While you are doing all that raking, be sure to get underneath the bushes and evergreens. Prune off broken and dead branches and get rid of leaves. Right there, under those plants is where insects and slugs and snails overwinter. Deprive them of their habitat and you’ll have a much better garden next year and you will have saved yourself a lot of work.
If you have tall evergreens in front of your house, it might be a good idea to build some plywood frames to lean over them against the house to protect the plants from icicles and from snow falling off the roof.
Now is the time to plant your spring bulbs. The selection these days is fantastic. No longer is it only tulips, though they still do predominate. While the selection might be somewhat better, the best deals are at our own garden centers and home improvement stores. Don’t buy just on price; compare bulb sizes on the bags and select the largest bulb for the dollar. Some of the best buys are the bags with 3 types of bulbs, you get a nice selection, whether it be 3 varieties of tulips or daffodils or 3 totally different types of plants. If you do go to mail order, you will find some bulbs for “naturalizing.” These are small bulbs and will yield small flowers, but at about 15 cents you can buy a lot and have a natural planting in the yard.

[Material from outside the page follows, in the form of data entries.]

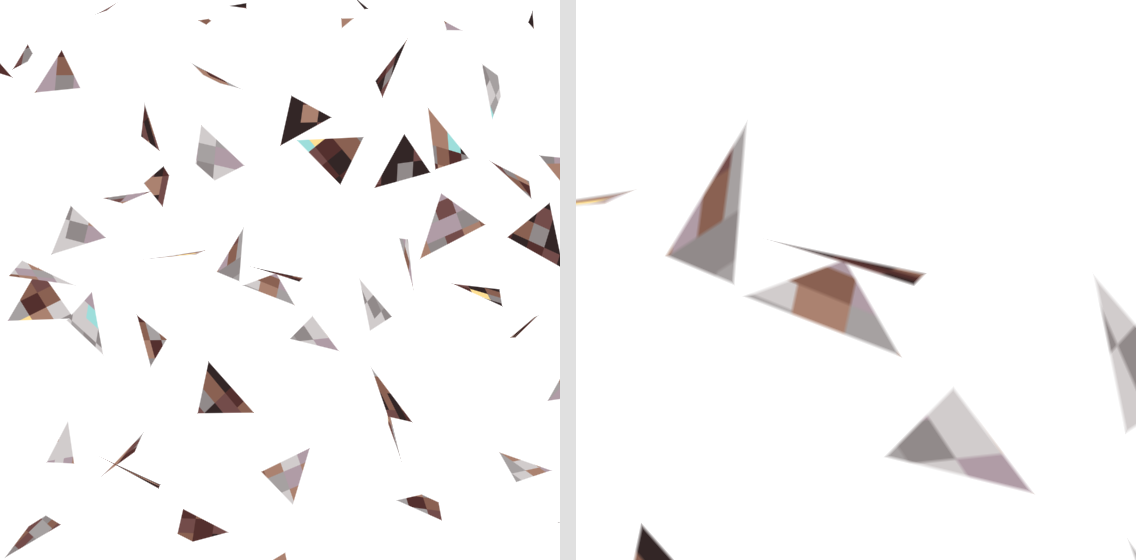
Left, the full canvas; right, a detail of the centre.
A Shadertoy shader for this background:

```glsl
// Scattered triangular shards tumbling over a white ground, sparser towards the bottom.
// Each grid cell may hold one tilted triangle, built from half-planes in its own plane
// and filled with a mosaic of browns, greys and rare pale accents.

const float GRID = 8.0;             // cells per canvas height
const float JITTER = 0.9;           // scatter inside a cell
const float SHARD_RADIUS = 0.060;   // mean circumradius
const float TILE_SIZE = 0.034;      // mosaic tile side
const float MIN_FORESHORTEN = 0.04; // thinnest edge-on view
const float CORNER_SKEW = 0.28;     // irregularity of the edges
const float CUT_CHANCE = 0.25;      // shards with one corner cut off
const float ACCENT_CHANCE = 0.035;  // yellow and aqua tiles
const float TONE_SPREAD = 0.75;     // tile contrast inside a shard
const float EDGE_SOFTNESS = 0.0024;
const vec3 GROUND = vec3(1.0);
const vec3 YELLOW = vec3(1.0, 0.88, 0.58);
const vec3 AQUA = vec3(0.62, 0.87, 0.86);
const vec3 TONES[9] = vec3[9](      // dark to light
    vec3(0.20, 0.15, 0.15), vec3(0.33, 0.19, 0.18), vec3(0.45, 0.30, 0.29),
    vec3(0.54, 0.38, 0.32), vec3(0.67, 0.51, 0.44), vec3(0.57, 0.54, 0.54),
    vec3(0.65, 0.63, 0.63), vec3(0.69, 0.61, 0.65), vec3(0.82, 0.80, 0.80));

// Integer hash (PCG 3D), three values in 0..1
vec3 hash3(ivec3 key) {
    uvec3 v = uvec3(key) * 1664525u + 1013904223u;
    v.x += v.y * v.z; v.y += v.z * v.x; v.z += v.x * v.y;
    v ^= v >> 16u;
    v.x += v.y * v.z; v.y += v.z * v.x; v.z += v.x * v.y;
    return vec3(v >> 8u) / 16777216.0;
}

mat2 rotation(float a) {
    float c = cos(a), s = sin(a);
    return mat2(c, s, -s, c);
}

vec3 tileColor(ivec2 tile, int shardId, float tone) {
    vec3 h = hash3(ivec3(tile, shardId));
    if (h.y < ACCENT_CHANCE) return h.z < 0.5 ? YELLOW : AQUA;
    float t = tone + (h.x - 0.5) * TONE_SPREAD;
    return TONES[int(clamp(t, 0.0, 0.999) * 9.0)];
}

// Square tiles with joints smoothed over the given width
vec3 mosaic(vec2 p, vec2 width, int shardId, float tone) {
    vec2 base = floor(p - 0.5);
    vec2 t = clamp((p - base - 1.0) / width + 0.5, 0.0, 1.0);
    ivec2 k = ivec2(base);
    vec3 low = mix(tileColor(k, shardId, tone),
                   tileColor(k + ivec2(1, 0), shardId, tone), t.x);
    vec3 high = mix(tileColor(k + ivec2(0, 1), shardId, tone),
                    tileColor(k + ivec2(1, 1), shardId, tone), t.x);
    return mix(low, high, t.y);
}

// Canvas distance to a half-plane given in the shard's own plane
float halfPlane(vec2 local, mat2 toLocal, float angle, float offset) {
    vec2 n = vec2(cos(angle), sin(angle));
    return (dot(n, local) - offset) / length(n * toLocal);
}

void drawShard(inout vec3 color, vec2 uv, ivec2 cell, float soft) {
    vec3 place = hash3(ivec3(cell, 1));
    vec3 pose = hash3(ivec3(cell, 2));
    vec3 look = hash3(ivec3(cell, 3));
    vec3 skew = hash3(ivec3(cell, 4)) - 0.5;
    vec2 center = (vec2(cell) + 0.5 + JITTER * (place.xy - 0.5)) / GRID;

    // Density and size depend on height
    float density = mix(0.45, 0.96, smoothstep(0.30, 0.55, center.y));
    if (place.z > density || center.y > 1.0) return;
    float top = smoothstep(0.86, 0.92, center.y);
    float radius = SHARD_RADIUS * mix(0.8, 1.15, look.x) * mix(1.0, 0.28, top);

    // Spin, tilt and spin again: an orthographic 3D pose
    float squash = mix(MIN_FORESHORTEN, 1.0, pose.y);
    mat2 toLocal = rotation(6.2832 * pose.z)
                 * mat2(1.0, 0.0, 0.0, 1.0 / squash)
                 * rotation(6.2832 * pose.x);
    vec2 local = toLocal * (uv - center);

    // Triangle outline, sometimes with a cut corner
    float d = -1.0;
    for (int i = 0; i < 3; i++) {
        float angle = 2.0944 * float(i) + CORNER_SKEW * skew[i];
        d = max(d, halfPlane(local, toLocal, angle, 0.5 * radius));
    }
    if (look.y < CUT_CHANCE)
        d = max(d, halfPlane(local, toLocal, 1.0472, 0.45 * radius));
    float cover = clamp(0.5 - d / soft, 0.0, 1.0);
    if (cover <= 0.0) return;

    // Tiles lie in the shard's plane
    float tone = mix(0.2, 0.95, look.z) - 0.12 * (1.0 - squash) - 0.35 * top;
    mat2 rows = transpose(toLocal);
    vec2 width = min(soft * vec2(length(rows[0]), length(rows[1])) / TILE_SIZE, 1.0);
    int shardId = 100 + cell.x * 64 + cell.y;
    vec3 fill = mosaic(local / TILE_SIZE + 9.0 * skew.xy, width, shardId, tone);
    color = mix(color, fill, cover);
}

void mainImage(out vec4 fragColor, in vec2 fragCoord) {
    vec2 uv = fragCoord / iResolution.y;
    float soft = max(EDGE_SOFTNESS, 1.0 / iResolution.y);
    ivec2 home = ivec2(floor(uv * GRID));
    vec3 color = GROUND;
    for (int y = -1; y <= 1; y++)
        for (int x = -1; x <= 1; x++)
            drawShard(color, uv, home + ivec2(x, y), soft);
    fragColor = vec4(color, 1.0);
}
```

With tulips remember to plant varieties such as Red Emperor for a very early, striking display. Darwin tulips work for mid-May bloom. Daffodils come in more varieties than I have ever seen before. Yes, they’re predominately white and yellow but these days there are interesting orange markings.
A must bulb is Galanthus nivalis or snowdrop. This delicate white flower will bloom in very early spring, even before the Crocus. I like them because they spread very quickly. A few bulbs this year will yield a couple of square feet of them in just a few years. The crocus comes in a wonderful array of colors, yellows, white, pinks and purples. They are inexpensive (about 15 cents) and I like to get a hundred and plant them throughout the lawn in clusters of 3 and 5 bulbs. Take advantage of the weather and treat yourself to a few bulbs that will lift your spirits as winter ends.